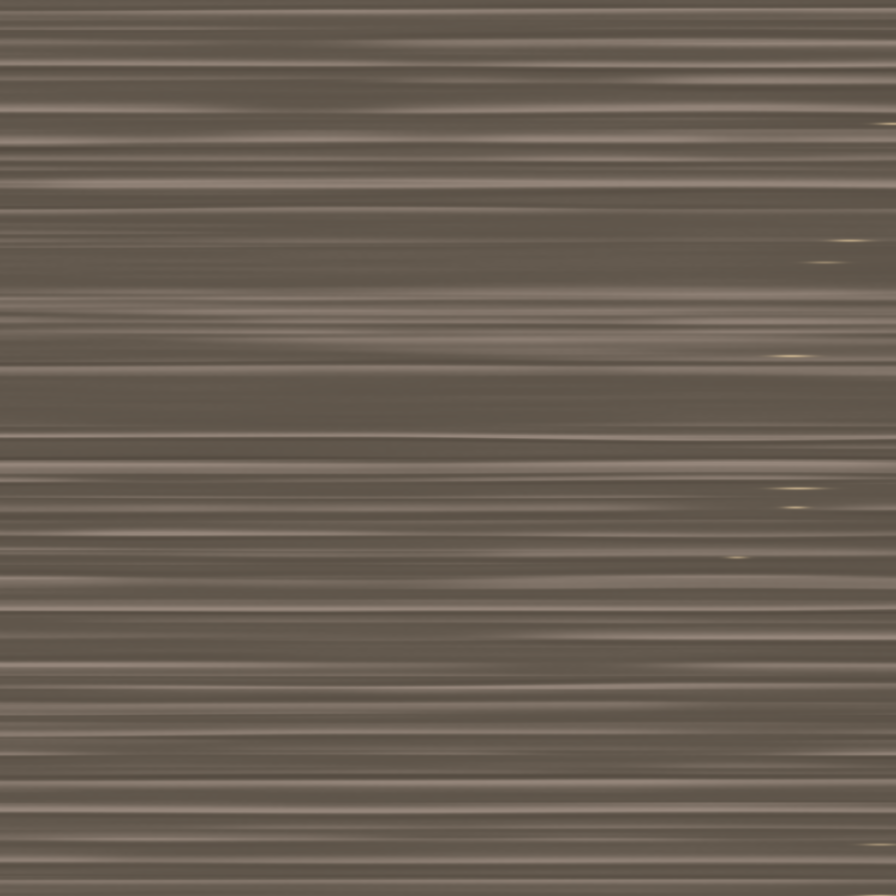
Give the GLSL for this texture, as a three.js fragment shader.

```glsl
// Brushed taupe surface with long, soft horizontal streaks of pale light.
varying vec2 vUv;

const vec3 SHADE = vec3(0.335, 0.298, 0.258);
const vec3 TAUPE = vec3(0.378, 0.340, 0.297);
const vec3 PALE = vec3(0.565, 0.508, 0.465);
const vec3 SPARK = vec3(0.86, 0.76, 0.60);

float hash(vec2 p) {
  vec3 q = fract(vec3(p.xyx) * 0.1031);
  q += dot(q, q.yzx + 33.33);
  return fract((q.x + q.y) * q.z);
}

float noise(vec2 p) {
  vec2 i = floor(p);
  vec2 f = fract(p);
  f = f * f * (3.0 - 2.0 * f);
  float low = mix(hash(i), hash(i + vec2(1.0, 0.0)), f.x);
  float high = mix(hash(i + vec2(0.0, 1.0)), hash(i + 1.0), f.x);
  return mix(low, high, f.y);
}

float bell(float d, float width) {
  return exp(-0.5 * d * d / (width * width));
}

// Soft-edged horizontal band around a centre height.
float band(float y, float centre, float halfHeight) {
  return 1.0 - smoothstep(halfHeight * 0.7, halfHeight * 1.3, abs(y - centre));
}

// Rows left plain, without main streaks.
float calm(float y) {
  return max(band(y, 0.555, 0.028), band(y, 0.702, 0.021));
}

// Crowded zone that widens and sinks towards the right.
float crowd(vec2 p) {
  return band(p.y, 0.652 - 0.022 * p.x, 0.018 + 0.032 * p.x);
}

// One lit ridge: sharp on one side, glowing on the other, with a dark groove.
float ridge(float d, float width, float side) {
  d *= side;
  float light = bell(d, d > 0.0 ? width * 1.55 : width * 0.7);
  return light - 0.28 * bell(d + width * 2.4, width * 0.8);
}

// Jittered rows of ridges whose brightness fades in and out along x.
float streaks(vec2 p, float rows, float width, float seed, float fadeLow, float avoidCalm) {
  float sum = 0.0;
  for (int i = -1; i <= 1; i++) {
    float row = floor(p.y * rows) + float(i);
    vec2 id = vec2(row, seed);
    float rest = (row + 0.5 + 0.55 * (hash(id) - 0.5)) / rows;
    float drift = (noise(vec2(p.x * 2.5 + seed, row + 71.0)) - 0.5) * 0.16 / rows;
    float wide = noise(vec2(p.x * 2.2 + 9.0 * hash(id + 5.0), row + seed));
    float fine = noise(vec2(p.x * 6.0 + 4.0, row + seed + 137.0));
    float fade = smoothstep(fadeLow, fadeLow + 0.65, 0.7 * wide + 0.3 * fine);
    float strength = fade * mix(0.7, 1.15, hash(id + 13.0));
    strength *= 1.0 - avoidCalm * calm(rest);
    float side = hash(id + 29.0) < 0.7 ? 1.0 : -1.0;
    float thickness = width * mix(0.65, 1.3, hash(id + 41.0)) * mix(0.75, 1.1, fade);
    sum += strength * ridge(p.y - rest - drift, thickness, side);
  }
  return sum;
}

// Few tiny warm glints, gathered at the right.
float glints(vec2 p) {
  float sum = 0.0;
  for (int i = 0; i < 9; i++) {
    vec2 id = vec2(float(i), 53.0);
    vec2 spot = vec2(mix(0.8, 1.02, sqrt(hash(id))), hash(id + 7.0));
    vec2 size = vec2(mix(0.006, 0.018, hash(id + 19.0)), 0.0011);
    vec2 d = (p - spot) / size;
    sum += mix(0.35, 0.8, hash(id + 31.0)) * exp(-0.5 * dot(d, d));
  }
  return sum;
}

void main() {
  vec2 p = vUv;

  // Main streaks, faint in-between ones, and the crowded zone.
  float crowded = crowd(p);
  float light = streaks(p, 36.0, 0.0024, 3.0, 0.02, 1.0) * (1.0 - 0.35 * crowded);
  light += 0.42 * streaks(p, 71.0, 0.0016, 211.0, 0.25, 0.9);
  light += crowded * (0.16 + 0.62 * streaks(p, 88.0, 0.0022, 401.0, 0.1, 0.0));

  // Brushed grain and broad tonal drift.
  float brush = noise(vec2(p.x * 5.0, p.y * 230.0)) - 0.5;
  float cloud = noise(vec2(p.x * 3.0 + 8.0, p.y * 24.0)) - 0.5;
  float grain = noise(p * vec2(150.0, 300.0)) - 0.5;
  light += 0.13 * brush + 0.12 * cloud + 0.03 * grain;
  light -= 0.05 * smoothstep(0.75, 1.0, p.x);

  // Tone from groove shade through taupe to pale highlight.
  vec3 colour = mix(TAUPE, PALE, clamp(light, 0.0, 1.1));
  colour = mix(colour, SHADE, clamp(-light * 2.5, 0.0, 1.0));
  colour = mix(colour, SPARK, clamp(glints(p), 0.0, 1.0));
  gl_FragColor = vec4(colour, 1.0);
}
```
==
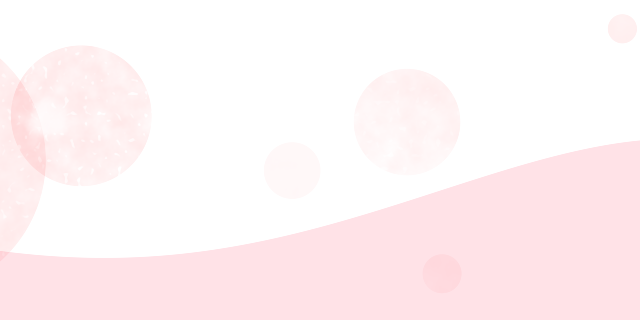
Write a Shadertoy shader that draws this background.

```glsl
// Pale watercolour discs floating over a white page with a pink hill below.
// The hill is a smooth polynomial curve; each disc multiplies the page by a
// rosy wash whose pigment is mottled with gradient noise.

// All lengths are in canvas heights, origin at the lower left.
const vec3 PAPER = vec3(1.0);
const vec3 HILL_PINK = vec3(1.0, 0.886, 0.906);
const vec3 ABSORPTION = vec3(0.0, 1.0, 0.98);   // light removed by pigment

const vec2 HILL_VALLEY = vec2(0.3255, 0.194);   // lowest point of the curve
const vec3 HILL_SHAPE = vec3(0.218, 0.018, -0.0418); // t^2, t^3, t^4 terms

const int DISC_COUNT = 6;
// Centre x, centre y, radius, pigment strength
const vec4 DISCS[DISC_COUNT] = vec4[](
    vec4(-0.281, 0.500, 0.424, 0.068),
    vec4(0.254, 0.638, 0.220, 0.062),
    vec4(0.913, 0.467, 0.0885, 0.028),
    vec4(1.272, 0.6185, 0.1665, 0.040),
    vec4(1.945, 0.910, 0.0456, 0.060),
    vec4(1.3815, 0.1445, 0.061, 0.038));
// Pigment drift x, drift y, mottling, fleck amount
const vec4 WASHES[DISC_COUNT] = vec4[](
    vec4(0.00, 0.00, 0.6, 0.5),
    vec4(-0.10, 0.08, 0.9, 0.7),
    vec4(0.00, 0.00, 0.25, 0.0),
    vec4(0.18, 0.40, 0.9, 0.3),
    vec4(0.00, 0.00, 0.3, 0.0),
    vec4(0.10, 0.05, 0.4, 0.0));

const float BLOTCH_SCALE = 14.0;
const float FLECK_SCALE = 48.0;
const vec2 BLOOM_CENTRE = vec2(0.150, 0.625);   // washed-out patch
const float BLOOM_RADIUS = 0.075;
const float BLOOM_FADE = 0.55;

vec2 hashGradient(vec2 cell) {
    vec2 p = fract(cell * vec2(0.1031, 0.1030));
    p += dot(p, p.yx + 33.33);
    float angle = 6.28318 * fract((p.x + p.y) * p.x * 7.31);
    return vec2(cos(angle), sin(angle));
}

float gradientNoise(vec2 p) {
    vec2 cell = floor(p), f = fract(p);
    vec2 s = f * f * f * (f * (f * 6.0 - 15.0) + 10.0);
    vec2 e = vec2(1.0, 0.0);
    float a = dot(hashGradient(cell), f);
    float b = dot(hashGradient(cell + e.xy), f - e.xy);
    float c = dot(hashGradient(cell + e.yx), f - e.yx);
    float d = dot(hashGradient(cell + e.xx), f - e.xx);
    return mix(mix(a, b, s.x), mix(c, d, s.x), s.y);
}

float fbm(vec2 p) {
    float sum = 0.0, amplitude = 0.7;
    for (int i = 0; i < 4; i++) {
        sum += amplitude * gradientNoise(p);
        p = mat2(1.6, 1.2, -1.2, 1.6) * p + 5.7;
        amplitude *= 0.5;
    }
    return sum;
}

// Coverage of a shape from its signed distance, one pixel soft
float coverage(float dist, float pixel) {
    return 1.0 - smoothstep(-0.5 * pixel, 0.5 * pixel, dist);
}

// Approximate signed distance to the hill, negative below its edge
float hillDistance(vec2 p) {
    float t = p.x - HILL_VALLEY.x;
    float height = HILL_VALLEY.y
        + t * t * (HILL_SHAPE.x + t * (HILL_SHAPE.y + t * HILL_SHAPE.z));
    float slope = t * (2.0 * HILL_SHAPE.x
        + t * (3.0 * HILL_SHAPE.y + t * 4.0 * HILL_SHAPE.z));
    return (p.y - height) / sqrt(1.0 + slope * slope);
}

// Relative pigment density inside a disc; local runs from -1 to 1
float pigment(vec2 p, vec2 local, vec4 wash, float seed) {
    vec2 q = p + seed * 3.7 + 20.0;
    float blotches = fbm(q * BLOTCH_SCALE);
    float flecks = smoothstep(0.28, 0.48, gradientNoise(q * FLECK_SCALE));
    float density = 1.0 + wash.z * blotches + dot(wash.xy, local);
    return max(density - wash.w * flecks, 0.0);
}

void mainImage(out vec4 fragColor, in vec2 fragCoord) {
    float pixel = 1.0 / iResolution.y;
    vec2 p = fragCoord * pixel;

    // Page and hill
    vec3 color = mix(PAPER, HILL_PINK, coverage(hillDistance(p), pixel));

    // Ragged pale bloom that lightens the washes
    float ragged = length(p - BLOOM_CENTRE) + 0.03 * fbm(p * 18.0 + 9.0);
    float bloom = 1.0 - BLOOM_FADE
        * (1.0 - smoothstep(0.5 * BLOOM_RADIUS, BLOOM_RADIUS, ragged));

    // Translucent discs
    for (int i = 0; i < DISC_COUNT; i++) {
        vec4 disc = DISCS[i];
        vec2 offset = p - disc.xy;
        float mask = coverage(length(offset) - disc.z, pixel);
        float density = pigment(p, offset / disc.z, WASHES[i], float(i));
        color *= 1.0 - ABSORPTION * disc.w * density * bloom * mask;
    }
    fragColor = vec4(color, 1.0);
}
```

**How to complete this task:** Please copy out each line in the entries that mentions the string "fadeLow".

**Exercise output:**
float streaks(vec2 p, float rows, float width, float seed, float fadeLow, float avoidCalm) {
    float fade = smoothstep(fadeLow, fadeLow + 0.65, 0.7 * wide + 0.3 * fine);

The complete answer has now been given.